Marrying the age-old concepts of Traditional Chinese Medicine (TCM) with modern technology, a Singapore startup is developing a health-monitoring mobile app based on TCM concepts for everyday users.
Aimed at improving its users’ sub-health conditions — which refers to a state where a person does not feel well and is on the brink of falling sick — the app will assess its users’ health and provide them with simple solutions, according to local startup iHealth Innovation’s co-founder Professor Ser Wee.
The app, PulseTalk, makes use of a series of question and answers and a pulse reading component to monitor the user’s sub-health. The collated information will then be used to diagnose the user, directing them to TCM-based healthcare recommendations such as dietary suggestions. It is slated for release by the end of the year.

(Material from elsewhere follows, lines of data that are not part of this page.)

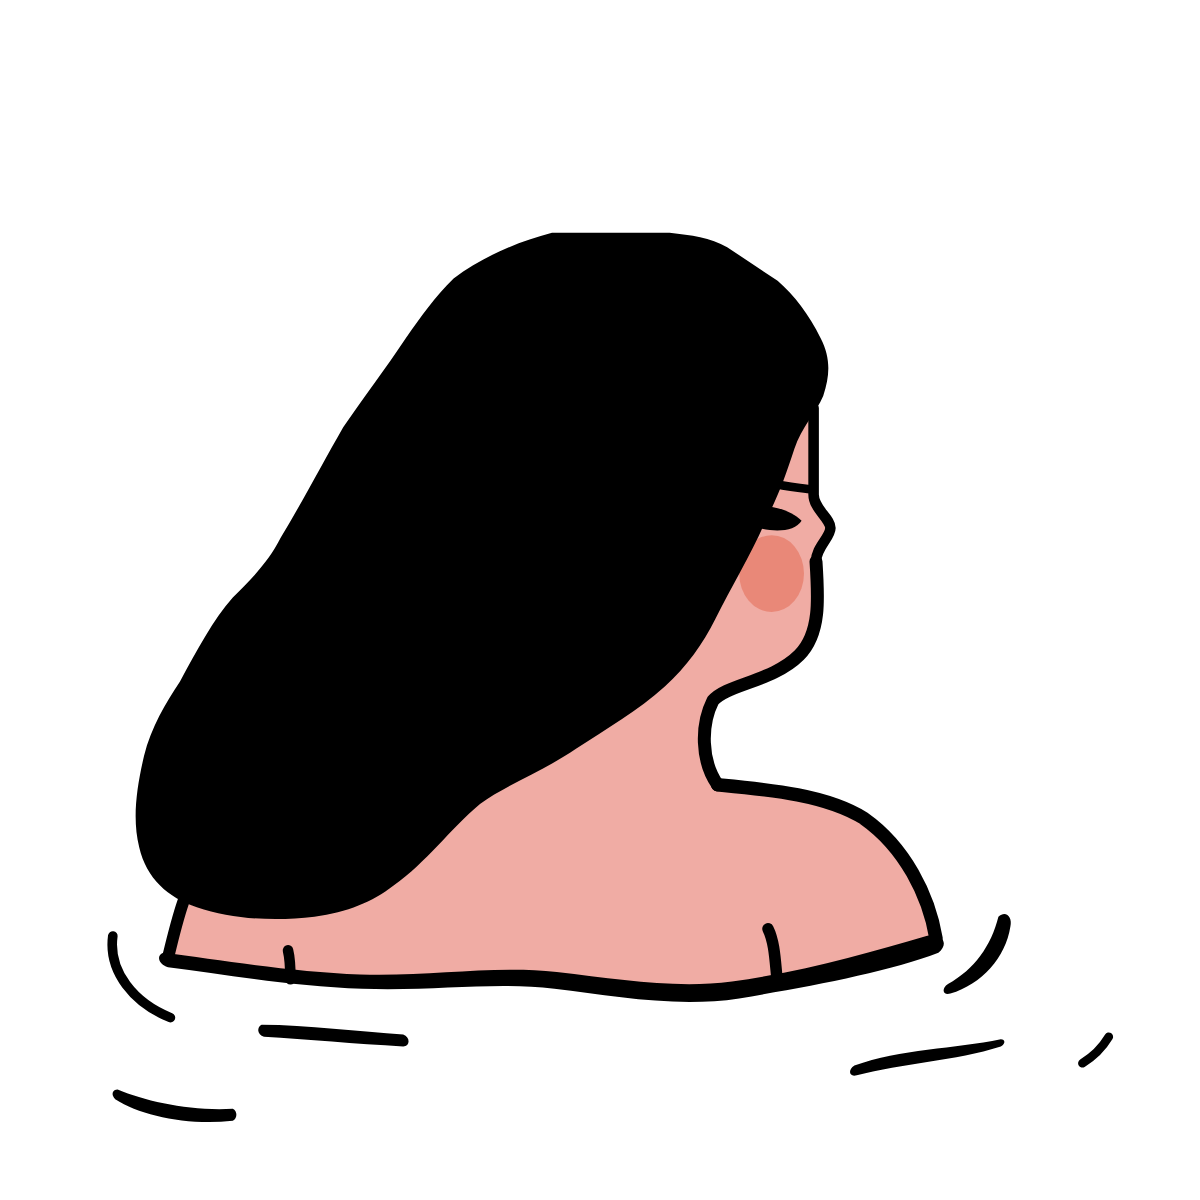
<!DOCTYPE html>
<html lang="en">
<head>
<meta charset="utf-8">
<title>Woman in the water</title>
<style>
  :root {
    --paper: #ffffff;
    --ink: #000000;
    --skin: #f0aca4;
    --blush: #e98878;
  }
  html, body { margin: 0; padding: 0; background: var(--paper); overflow: hidden; }
  .canvas { display: block; width: 1200px; height: 1200px; background: var(--paper); }
  .skin { fill: var(--skin); }
  .blush { fill: var(--blush); }
  .hair, .brush { fill: var(--ink); }
  .line { fill: none; stroke: var(--ink); stroke-linecap: round; stroke-linejoin: round; }
</style>
</head>
<body>
<svg class="canvas" viewBox="0 0 500 500" role="img" aria-label="A woman with long black hair, seen from behind, bathing in rippling water">

  <g id="body">
    <path class="skin" d="M78 372 L70 400 C98 404 125 408 152 409 C180 409 205 405 232 408 C258 411 280 415 306 412 C335 408 362 402 391 393 C388 374 377 353 360 341 C344 332 320 329 299 327 C293 317 292 302 297 292 C303 285 322 284 333 273 C341 265 341 249 340 234 C341 228 346 224 346 220 C346 216 340 212 339 206 L339 168 L300 150 L120 300 Z"/>
    <path class="line shoulder-left" stroke-width="5" d="M77 374 C74 382 72 391 70 399"/>
    <path class="brush waterline" d="M68 397 C92 400 122 405 150 406 C179 407 206 402 232 405 C258 408 281 412 305 409 C334 405 362 397 386 390 C392 388 396 393 391 397 C370 405 338 411 308 416 C282 420 256 415 231 412 C206 409 182 413 151 412 C121 411 94 406 70 403 C66 402 65 398 68 397 Z"/>
    <path class="line" stroke-width="5.6" d="M299 327 C320 329 344 331 360 341 C377 353 387 373 390 391"/>
    <path class="line" stroke-width="4.4" d="M120 396 C121 400 121 404 121 408"/>
    <path class="line" stroke-width="4.8" d="M320 387 C323 393 323 402 324 410"/>
  </g>

  <g id="face">
    <ellipse class="blush" cx="321.5" cy="239" rx="13.5" ry="16"/>
    <path class="line profile" stroke-width="4.4" d="M339 170 L339 206 C339 212 346 216 346 220 C346 224 340 228 340 234"/>
    <path class="line jaw" stroke-width="5.4" d="M340 234 C341 249 342 264 333 273 C322 284 303 285 297 292 C292 302 292 317 299 327"/>
    <path class="line brow" stroke-width="3.6" d="M321 201 C327 203 332 203 339 204"/>
    <path class="brush eye" d="M314 211 C322 210 330 213 334 217 C331 222 321 222 313 219 Z"/>
  </g>

  <path id="hair" class="hair" d="M230 97 L279 97 C288 98 296 99 303 103 L324 117 C331 123 337 131 342 141 C346 149 346 156 343 165 C340 172 334 178 331 187 C327 199 325 205 319 217 C313 231 305 244 298 258 C293 268 286 278 277 286 C266 296 252 304 240 312 C227 321 211 327 200 335 C187 346 178 359 164 369 C155 376 145 380 131 382 C114 384 97 383 82 378 C70 374 61 366 58 353 C55 341 57 328 60 315 C63 303 69 293 75 284 C82 271 89 258 97 249 C105 241 112 234 117 224 C126 209 135 192 143 178 C152 165 161 153 169 141 C176 131 181 124 189 116 C201 107 215 101 230 97 Z"/>

  <g id="ripples">
    <path class="line" stroke-width="4" d="M47 390 C45 405 56 418 71 424"/>
    <path class="brush" d="M109 427 C128 427 150 430 168 431 C171 432 171 436 168 436 C148 435 128 433 110 432 C107 431 107 428 109 427 Z"/>
    <path class="brush" d="M49 454 C61 459 79 463 97 462 C99 463 99 466 97 467 C78 469 59 465 48 458 C46 456 47 454 49 454 Z"/>
    <path class="brush" d="M416 382 C419 379 422 382 421 386 C419 399 409 410 396 414 C393 415 392 412 395 410 C406 404 413 394 416 382 Z"/>
    <path class="brush" d="M417 433 C419 433 419 435 417 436 C398 442 376 443 357 448 C354 449 353 446 356 444 C375 437 398 437 417 433 Z"/>
    <path class="line" stroke-width="3.6" d="M462 432 C459 437 456 440 451 443"/>
  </g>
</svg>
</body>
</html>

While there are other tech products in the TCM world, Ser believes that PulseTalk is the only one to provide everyday consumers with a portable set of TCM diagnosis and solutions.
“What we’re trying to say is that you do not have to go to a physician, you can just use [our app] to get all kinds of information,” said Ser, an Associate Professor at Nanyang Technological University’s School of Electrical and Electronic Engineering.

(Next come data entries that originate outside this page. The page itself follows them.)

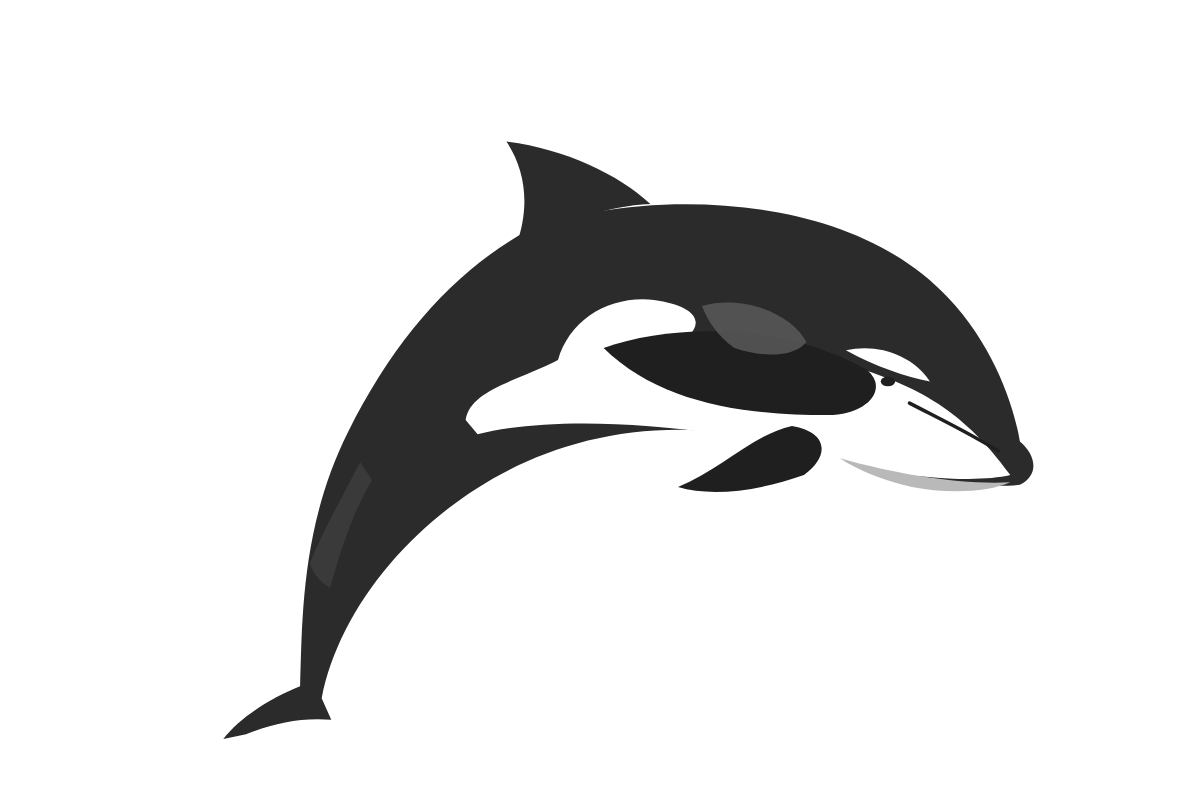
<!DOCTYPE html>
<html lang="en">
<head>
<meta charset="utf-8">
<title>Leaping Orca</title>
<style>
  :root {
    --paper: #ffffff;
    --orca-black: #2b2b2b;
    --orca-deep: #1f1f1f;
    --orca-shade: #3a3a3a;
    --orca-grey: #5c5c5c;
    --belly-white: #ffffff;
    --jaw-grey: #b9b9b9;
  }
  html, body {
    margin: 0;
    padding: 0;
    width: 1200px;
    height: 799px;
    overflow: hidden;
    background: var(--paper);
  }
  .artboard {
    display: block;
    width: 1200px;
    height: 799px;
  }
  .orca-body { fill: var(--orca-black); }
  .orca-fin { fill: var(--orca-black); }
  .orca-flank-shade { fill: var(--orca-shade); }
  .orca-belly { fill: var(--belly-white); }
  .orca-saddle { fill: var(--orca-deep); }
  .orca-saddle-sheen { fill: var(--orca-grey); opacity: .8; }
  .orca-eyepatch { fill: var(--belly-white); }
  .orca-eye { fill: var(--orca-deep); }
  .orca-mouth { fill: none; stroke: var(--orca-deep); stroke-width: 3; stroke-linecap: round; }
  .orca-jaw { fill: var(--jaw-grey); }
  .orca-flipper { fill: var(--orca-deep); }
</style>
</head>
<body>
<svg class="artboard" viewBox="0 0 1000 666" xmlns="http://www.w3.org/2000/svg" role="img" aria-label="Leaping orca illustration">
  <g class="leaping-orca">
    <path class="orca-fin dorsal-fin" d="M430 205 C442 172 438 142 422 118 C470 124 515 145 542 170 C505 172 475 182 455 205 Z"/>
    <path class="orca-body" d="M440 192 C520 160 700 152 790 248 C828 288 845 338 850 368 C864 380 866 396 850 404 C800 410 700 388 600 360 C480 348 385 400 325 470 C295 505 275 545 268 582 L276 600 C250 598 228 603 205 612 L186 616 C200 598 225 582 250 572 C252 520 250 440 290 360 C330 280 380 225 440 192 Z"/>
    <path class="orca-flank-shade" d="M300 385 C285 415 270 440 258 470 C262 480 268 486 275 490 C285 455 295 425 310 400 Z"/>
    <path class="orca-belly belly-patch" d="M388 350 C392 325 430 318 465 300 C475 266 508 246 545 250 C575 254 590 266 572 282 L700 302 C760 320 800 338 842 396 C800 406 700 392 600 362 C520 350 445 350 398 362 Z"/>
    <path class="orca-saddle" d="M503 290 C560 270 650 268 722 308 C742 324 722 346 690 346 C620 346 550 336 503 290 Z"/>
    <path class="orca-saddle-sheen" d="M585 255 C620 245 660 262 672 285 C662 298 635 298 612 290 C598 280 590 268 585 255 Z"/>
    <path class="orca-eyepatch" d="M705 292 C730 286 760 295 775 318 C755 314 730 306 705 292 Z"/>
    <ellipse class="orca-eye" cx="740" cy="318" rx="6" ry="4"/>
    <path class="orca-mouth" d="M758 336 C785 350 810 362 832 376"/>
    <path class="orca-jaw" d="M700 382 C750 396 800 404 842 402 C825 410 790 412 760 406 C735 400 715 392 700 382 Z"/>
    <path class="orca-flipper pectoral-fin" d="M565 406 C600 392 628 362 660 355 C690 360 692 380 670 396 C630 410 592 414 565 406 Z"/>
  </g>
</svg>
</body>
</html>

For example, if a person is feeling stressed and under the weather, they could make use of the app to provide them with some simple solutions based on their measured pulse types and answers from the question and answer segment.

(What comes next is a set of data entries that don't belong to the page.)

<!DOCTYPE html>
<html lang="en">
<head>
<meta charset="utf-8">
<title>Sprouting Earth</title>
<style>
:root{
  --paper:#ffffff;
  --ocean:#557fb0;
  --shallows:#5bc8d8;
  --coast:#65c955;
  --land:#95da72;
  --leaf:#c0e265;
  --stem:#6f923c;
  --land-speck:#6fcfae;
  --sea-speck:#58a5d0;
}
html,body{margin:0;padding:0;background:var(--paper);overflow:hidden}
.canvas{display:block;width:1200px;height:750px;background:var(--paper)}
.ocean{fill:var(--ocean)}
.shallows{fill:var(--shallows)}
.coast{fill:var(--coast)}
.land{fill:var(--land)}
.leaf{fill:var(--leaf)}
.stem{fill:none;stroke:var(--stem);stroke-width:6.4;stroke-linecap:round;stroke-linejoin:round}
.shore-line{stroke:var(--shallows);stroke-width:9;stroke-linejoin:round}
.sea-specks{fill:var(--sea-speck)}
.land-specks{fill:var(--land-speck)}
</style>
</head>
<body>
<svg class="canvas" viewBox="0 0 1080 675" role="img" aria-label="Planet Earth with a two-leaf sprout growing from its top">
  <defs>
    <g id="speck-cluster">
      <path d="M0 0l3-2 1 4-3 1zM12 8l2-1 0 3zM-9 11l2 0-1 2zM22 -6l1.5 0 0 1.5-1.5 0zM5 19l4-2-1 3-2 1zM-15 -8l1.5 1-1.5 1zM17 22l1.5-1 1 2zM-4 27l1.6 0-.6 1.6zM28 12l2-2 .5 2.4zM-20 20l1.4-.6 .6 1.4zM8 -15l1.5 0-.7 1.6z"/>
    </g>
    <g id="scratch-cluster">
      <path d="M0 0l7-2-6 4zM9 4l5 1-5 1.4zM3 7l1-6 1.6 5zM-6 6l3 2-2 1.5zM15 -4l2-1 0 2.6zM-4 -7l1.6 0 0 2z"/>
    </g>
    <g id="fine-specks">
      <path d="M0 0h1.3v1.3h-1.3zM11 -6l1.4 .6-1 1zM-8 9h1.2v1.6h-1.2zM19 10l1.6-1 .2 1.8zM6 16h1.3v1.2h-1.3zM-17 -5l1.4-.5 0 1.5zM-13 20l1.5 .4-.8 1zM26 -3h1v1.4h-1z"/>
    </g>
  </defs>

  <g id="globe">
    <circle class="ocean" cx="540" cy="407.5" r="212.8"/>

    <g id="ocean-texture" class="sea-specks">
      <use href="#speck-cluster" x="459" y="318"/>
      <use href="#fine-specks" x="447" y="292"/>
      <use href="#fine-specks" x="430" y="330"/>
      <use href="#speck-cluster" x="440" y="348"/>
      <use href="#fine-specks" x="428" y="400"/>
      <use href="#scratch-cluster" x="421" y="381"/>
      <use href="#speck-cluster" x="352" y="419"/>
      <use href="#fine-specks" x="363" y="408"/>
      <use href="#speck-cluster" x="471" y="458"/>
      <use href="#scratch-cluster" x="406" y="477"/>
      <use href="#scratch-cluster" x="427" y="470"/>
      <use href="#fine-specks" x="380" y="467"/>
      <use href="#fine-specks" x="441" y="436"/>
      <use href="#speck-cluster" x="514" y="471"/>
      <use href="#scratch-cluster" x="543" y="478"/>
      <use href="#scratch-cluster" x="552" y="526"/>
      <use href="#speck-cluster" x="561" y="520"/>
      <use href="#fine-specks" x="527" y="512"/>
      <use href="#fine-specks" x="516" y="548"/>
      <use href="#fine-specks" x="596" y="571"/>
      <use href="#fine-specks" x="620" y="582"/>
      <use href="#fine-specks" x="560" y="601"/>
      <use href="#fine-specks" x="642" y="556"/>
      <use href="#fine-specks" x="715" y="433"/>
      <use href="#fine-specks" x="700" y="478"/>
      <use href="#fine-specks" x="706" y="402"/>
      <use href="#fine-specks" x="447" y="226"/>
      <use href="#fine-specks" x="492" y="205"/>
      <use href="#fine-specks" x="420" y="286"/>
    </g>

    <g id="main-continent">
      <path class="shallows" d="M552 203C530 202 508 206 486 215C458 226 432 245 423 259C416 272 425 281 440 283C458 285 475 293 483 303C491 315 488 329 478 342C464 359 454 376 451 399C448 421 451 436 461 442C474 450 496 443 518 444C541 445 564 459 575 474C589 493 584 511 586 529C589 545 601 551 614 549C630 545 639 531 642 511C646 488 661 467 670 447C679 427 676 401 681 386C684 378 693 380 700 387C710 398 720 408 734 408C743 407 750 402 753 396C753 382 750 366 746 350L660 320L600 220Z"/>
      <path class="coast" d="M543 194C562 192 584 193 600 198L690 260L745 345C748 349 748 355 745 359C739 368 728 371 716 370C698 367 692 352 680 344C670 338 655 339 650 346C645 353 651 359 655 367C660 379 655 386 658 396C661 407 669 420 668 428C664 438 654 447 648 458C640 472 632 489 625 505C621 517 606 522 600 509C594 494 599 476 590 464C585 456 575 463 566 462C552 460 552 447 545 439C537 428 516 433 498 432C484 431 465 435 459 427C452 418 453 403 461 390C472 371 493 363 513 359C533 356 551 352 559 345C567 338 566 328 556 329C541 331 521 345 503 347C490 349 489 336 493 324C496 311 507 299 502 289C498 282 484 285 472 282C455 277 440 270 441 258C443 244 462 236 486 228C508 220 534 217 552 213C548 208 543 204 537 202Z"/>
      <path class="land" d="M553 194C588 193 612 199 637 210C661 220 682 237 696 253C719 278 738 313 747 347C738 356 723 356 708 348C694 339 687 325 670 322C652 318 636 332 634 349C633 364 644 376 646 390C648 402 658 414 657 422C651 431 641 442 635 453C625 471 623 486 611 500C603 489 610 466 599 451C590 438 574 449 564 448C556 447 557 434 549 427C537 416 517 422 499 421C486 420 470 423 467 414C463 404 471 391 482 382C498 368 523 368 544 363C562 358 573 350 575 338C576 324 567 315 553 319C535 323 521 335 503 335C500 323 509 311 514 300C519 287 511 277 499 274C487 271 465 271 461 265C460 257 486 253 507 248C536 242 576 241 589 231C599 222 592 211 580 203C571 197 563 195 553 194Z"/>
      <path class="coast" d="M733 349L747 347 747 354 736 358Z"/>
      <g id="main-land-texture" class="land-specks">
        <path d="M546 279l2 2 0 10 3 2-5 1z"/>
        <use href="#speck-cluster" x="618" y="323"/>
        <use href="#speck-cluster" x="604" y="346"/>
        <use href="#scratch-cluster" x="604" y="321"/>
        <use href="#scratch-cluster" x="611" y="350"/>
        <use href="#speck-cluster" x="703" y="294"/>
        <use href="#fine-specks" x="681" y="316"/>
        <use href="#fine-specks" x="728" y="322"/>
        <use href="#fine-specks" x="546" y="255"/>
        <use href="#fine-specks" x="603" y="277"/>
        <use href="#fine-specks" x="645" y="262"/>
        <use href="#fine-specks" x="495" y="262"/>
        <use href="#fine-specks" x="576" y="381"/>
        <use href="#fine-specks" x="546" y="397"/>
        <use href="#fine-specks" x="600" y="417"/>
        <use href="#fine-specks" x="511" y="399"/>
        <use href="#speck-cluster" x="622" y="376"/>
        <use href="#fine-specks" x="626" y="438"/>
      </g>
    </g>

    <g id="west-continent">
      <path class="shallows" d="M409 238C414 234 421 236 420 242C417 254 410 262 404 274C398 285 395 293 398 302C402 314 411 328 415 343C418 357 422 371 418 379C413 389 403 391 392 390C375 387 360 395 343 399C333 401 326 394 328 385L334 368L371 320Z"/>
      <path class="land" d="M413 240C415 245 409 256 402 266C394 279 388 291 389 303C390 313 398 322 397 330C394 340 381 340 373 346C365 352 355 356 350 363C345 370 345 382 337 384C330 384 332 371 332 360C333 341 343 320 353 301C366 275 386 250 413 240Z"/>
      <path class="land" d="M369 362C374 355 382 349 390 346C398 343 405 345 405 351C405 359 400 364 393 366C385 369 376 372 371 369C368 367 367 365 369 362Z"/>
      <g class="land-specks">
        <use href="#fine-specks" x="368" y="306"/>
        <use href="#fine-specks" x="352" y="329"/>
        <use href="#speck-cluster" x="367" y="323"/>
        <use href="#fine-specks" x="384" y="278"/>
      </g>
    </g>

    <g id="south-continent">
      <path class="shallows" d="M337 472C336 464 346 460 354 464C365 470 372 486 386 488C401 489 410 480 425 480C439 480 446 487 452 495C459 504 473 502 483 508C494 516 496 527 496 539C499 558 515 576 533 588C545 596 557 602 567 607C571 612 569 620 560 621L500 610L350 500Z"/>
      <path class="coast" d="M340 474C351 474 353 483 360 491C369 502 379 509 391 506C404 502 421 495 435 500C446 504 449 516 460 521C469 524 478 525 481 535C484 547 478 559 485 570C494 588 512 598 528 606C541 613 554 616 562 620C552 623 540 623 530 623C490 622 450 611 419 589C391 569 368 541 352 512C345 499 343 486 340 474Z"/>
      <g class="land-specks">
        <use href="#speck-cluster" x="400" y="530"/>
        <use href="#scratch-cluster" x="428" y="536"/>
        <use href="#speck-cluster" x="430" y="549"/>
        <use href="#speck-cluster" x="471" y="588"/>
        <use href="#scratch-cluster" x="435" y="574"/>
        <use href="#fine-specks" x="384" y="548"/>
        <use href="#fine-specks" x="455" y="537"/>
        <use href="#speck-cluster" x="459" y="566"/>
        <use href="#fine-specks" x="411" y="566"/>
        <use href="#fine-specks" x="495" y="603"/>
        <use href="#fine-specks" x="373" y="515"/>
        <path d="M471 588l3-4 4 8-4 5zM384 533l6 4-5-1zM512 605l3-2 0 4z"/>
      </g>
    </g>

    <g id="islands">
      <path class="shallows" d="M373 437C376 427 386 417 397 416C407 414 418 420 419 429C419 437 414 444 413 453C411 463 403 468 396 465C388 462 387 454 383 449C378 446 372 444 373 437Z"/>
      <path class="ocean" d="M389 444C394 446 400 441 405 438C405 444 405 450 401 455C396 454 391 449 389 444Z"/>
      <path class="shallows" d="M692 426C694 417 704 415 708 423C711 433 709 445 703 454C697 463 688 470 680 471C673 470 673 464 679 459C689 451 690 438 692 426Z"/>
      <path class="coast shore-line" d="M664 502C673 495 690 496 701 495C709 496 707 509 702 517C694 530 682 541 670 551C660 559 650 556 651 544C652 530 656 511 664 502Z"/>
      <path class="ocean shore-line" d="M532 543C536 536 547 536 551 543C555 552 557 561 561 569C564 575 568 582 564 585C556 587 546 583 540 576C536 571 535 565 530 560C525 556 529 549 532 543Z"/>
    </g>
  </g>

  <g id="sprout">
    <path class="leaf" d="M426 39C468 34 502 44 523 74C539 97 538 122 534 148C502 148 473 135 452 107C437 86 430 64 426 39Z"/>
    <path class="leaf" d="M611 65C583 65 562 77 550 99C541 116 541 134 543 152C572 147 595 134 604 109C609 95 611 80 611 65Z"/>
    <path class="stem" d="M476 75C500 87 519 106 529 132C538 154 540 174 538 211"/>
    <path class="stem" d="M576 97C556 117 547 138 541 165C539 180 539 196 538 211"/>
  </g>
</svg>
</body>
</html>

He noted that other similar tech innovations are targeted at physicians themselves, or are unable to correlate symptoms to their causes. One such rival is Russian company VedaPulse, who has also developed a pulse analysis device for home use, but users still require the help of specialists to make healthcare recommendations.
The concept of self-assessment and treatment came from Ser’s experience in working with Western-trained hospital doctors.
“One of their performance indicators is to reduce the number of readmissions – hospital beds are limited, so they want to reduce the number of people going to hospitals,” he said.
According to the professor, one way to do so is to encourage patients to self-diagnose and manage their own treatments. This concept was then shifted over to TCM.
“They said there’s nothing in the TCM world like that yet – so yes we decided to work on that,” he said.
Ser is part of a team of three at iHealth Innovation, which includes TCM physicians Thum Ching Kuan and Cheng Sim Kim. The trio were awarded an iJam Tier-1 development grant of SG$50,000 (US$36,600) for this project last year.
However, Ser warned that patients who had fallen ill should still see a TCM physician, as the app cannot provide users with a well-rounded diagnosis. PulseTalk is based on two of TCM’s four main diagnosis methods – namely, that of questioning and palpation.
Others too, are sceptical about the product’s ability to provide an accurate diagnosis and solution.
“To date, no product in the market can claim to replace a TCM physician analysis,” said another TCM physician Tan Koon Yaw. Tan noted that the other diagnosis methods – that of listening and smelling, and observation – should be used too.
Nonetheless, Thum believes that PulseTalk will be a simple and easy way for users to try out TCM solutions.
“There’s a trend of TCM getting more and more popular worldwide, as an alternative to western medicine. Now the issue is the lack of awareness of the TCM approach,” said Mr Thum, who is the Executive Director of the company.
He hopes the app will attract middle-aged workers, who may not know as much about TCM as the older generation, by offering them TCM solutions for health problems that persist despite Western medical treatment.
PulseTalk will be released for free download, with a paywall for some of the its advanced features. The features that are to be charged for will be selected on a later date.
The company is also working on improving the accuracy of their pulse reading component – which involves developing and modifying a wrist-based wearable capable of reading pulses. They are currently in the process of securing more investments for the whole project.
Copyright: zhoushihua / 123RF Stock Photo
The post This Singaporean app wants to keep you healthy through Traditional Chinese Medicine appeared first on e27.
from e27 http://ift.tt/2dfKrDa